Setting Where and when the story takes place: Time of day, place, season, time period, etc.
Characters The people or animals who take part in the action of a story novel or drama.
Foil A character who provides a striking contrast to another character. By using a foil, a writer can call attention to certain traits possessed by a main character or simply enhance a character by contrast.
Theme The message about life that the writer wishes to convey to the reader Examples: Love, friendship, change, human relationships, etc.
Dialogue The written conversation between two or more characters in either fiction or nonfiction.
Genre Categories in literature (fiction, nonfiction, science fiction, fantasy, mystery, poetry, etc.)
Hyperbole An extreme exaggeration (I’m so hungry I could eat a horse).
Irony A special kind of contrast between appearance and reality. Usually one in which reality is the opposite from what it seems or what one may expect. Example: A police station getting robbed.
Simile A figure of speech that makes a direct comparison between two unlikely objects using like or as. Example: My love is like a rose.
Metaphor A figure of speech that makes a direct comparison between two unlike objects. Example: My love is a rose.
Flashback Part of a story that interrupts the sequence of events to relate to an earlier conversation, scene, or event.
Foreshadowing The technique of hinting about something that has not yet happened
Personification The giving of human qualities to an object, animal, or idea.
Sensory Images Words and phrases that appeal to the five senses: sight, hearing, touch, taste, and smell.
Sequence The order of events in a literary work. The most common sequence is the order in which events occur in time.
Mood The overall feeling created by the author’s choice of words such as style, language, symbols, and imagery. Example: light and happy or dark and brooding.
Symbol A person, place, or object that stands for something beyond itself.
Imagery Imagery consists of words and phrases that appeal to the reader’s five senses. Writers use sensory details to help readers imagine how things look, feel, smell, sound, and taste.

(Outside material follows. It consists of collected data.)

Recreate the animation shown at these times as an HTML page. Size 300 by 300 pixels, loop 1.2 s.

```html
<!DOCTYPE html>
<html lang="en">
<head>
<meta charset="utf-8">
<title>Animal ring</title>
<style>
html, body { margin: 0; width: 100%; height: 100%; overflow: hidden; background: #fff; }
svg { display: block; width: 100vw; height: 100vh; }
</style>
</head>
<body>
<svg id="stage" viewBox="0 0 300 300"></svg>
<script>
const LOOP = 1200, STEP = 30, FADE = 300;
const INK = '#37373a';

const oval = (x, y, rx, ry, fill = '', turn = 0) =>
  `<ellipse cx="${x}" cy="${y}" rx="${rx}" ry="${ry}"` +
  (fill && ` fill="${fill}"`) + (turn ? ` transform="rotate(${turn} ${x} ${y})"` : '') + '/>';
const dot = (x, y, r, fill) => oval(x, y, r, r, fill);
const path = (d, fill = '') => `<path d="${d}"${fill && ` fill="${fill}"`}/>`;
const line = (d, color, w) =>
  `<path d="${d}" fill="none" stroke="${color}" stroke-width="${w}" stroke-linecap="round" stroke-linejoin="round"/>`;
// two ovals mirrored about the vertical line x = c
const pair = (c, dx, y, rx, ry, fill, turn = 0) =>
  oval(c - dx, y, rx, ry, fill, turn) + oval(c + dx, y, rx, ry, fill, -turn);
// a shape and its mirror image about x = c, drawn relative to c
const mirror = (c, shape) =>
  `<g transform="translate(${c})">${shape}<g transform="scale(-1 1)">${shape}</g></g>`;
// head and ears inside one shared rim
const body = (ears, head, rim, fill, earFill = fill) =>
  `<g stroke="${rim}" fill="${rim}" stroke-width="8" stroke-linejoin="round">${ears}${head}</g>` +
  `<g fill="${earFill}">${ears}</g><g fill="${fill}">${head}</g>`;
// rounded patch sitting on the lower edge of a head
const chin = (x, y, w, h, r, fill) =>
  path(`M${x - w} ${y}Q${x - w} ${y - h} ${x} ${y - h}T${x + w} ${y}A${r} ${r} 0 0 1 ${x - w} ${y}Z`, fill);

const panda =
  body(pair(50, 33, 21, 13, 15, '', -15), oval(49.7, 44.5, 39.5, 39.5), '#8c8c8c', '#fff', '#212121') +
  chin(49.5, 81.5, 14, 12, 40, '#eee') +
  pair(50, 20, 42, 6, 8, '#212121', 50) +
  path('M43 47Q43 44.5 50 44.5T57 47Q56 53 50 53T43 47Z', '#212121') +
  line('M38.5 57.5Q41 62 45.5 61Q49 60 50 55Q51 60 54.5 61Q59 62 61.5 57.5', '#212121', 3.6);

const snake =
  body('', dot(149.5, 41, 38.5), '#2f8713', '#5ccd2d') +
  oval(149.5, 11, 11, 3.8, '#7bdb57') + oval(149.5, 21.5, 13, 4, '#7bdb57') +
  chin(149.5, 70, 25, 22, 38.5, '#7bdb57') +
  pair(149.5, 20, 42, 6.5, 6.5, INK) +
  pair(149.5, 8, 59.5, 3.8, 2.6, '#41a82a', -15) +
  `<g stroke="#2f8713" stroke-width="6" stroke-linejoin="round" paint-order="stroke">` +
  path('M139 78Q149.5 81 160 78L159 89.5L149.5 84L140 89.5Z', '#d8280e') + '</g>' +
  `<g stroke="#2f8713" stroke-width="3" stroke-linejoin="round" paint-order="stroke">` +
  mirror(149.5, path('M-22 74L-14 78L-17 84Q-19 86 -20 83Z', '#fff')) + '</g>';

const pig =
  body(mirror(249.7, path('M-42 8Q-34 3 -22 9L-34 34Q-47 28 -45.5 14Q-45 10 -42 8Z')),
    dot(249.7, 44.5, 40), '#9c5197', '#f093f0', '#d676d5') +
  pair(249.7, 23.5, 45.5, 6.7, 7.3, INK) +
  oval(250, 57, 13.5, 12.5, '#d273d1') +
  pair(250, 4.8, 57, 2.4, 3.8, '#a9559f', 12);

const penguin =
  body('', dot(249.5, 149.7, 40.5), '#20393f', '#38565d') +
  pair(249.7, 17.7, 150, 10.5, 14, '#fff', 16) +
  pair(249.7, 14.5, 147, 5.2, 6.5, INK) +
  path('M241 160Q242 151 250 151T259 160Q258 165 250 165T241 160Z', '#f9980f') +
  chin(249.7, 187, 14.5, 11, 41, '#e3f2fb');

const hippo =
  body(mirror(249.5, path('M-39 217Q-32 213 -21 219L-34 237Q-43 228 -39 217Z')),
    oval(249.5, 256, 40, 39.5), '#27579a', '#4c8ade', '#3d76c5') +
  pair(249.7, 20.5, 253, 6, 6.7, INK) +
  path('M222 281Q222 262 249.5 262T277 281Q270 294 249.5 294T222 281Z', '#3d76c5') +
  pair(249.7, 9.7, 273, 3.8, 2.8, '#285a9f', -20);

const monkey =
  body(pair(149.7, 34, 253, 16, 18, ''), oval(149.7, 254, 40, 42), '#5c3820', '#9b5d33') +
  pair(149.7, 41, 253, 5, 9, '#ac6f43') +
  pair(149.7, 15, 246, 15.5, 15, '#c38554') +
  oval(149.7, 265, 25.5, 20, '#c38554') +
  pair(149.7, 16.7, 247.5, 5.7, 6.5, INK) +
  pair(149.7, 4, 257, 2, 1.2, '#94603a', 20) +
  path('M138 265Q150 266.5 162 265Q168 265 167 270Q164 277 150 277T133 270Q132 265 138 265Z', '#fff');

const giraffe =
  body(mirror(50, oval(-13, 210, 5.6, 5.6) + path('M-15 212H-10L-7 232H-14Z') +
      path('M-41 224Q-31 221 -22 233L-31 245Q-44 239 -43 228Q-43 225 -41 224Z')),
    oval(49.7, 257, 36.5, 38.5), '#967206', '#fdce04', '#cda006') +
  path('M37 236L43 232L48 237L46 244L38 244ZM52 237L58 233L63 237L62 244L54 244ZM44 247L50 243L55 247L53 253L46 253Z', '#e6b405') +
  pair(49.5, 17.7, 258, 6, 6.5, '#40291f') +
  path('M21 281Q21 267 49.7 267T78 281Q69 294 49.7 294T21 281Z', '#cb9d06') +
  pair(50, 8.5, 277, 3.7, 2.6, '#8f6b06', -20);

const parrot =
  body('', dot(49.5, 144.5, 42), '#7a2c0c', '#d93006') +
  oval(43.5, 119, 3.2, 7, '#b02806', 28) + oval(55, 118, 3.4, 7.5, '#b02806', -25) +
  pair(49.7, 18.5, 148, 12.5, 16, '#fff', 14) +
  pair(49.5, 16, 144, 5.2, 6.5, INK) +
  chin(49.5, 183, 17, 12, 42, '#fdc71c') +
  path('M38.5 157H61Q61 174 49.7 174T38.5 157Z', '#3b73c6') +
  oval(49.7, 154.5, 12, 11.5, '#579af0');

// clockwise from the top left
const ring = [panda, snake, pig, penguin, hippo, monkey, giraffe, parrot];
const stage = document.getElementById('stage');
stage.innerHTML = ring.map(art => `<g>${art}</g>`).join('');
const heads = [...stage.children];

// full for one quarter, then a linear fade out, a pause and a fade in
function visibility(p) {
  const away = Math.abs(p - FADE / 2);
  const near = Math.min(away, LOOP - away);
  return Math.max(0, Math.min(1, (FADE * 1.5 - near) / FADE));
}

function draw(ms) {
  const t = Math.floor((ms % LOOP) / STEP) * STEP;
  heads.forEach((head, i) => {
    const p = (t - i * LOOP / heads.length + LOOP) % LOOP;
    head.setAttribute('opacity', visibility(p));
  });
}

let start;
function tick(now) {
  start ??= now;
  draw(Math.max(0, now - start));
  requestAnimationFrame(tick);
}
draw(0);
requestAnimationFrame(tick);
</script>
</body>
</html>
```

Style Any of the ways an author uses language, such as word choice. Consider if the author uses slang, everyday language, punctuation, and the use of imagery and symbols.
Plot structure Plot is the chain or related events that happen in a story. A plot is built around a conflict, or struggle between opposing forces. Most plots include these stages of development:
Plot structure cont. The exposition, which gives background information about characters, conflict, and setting. The rising action, in which suspense builds because complications arise that make the conflict more difficult for the main characters to resolve. The climax, or turning point of the action, when the reader’s interest peaks. The falling action, or resolution, in which the conflict ends and loose ends are tied up.
Elements of Character Characterization- consists of all the techniques writers use to create characters (what they look like, act like, their conflict, how they resolve it, etc.). Character development- characters that grow or change during a story are said to undergo character development.
Elements of Character cont. Dynamic Character- A character that changes significantly throughout a story is called a dynamic character. Static Character- A character that changes very little or not at all during the story is said to be a static character.
Elements of Character cont. Protagonist- The central character or hero in a narrative or a drama, usually the one whom the audience tends to side with or identify. Antagonist- A force working against the protagonist, or main character. An antagonist can be another character, society, a force of nature, or even a force within the main character. Think of the antagonist as the villain of the story.
Conflicts in Plot Person vs. Person- Conflict between two or more people. Person vs. Self- An internal conflict, a problem she or he must deal with. Person vs. Nature- Conflict between a person and his or her environment, (animals, weather, etc.). Person vs. Society- Conflict between man and culture, society, others, etc.
Points of View Review… 1 st person- The narrator is a character in the story and uses pronouns such as I, me, us, we, etc. 3 rd person- The narrator is NOT a character in the story and uses pronouns such as he, she, they, etc. Omniscient- All knowing. The narrator knows what is going on in the minds of all the other characters.
Lets see what you know! If someone went hungry in a grocery store… what would that be an example of?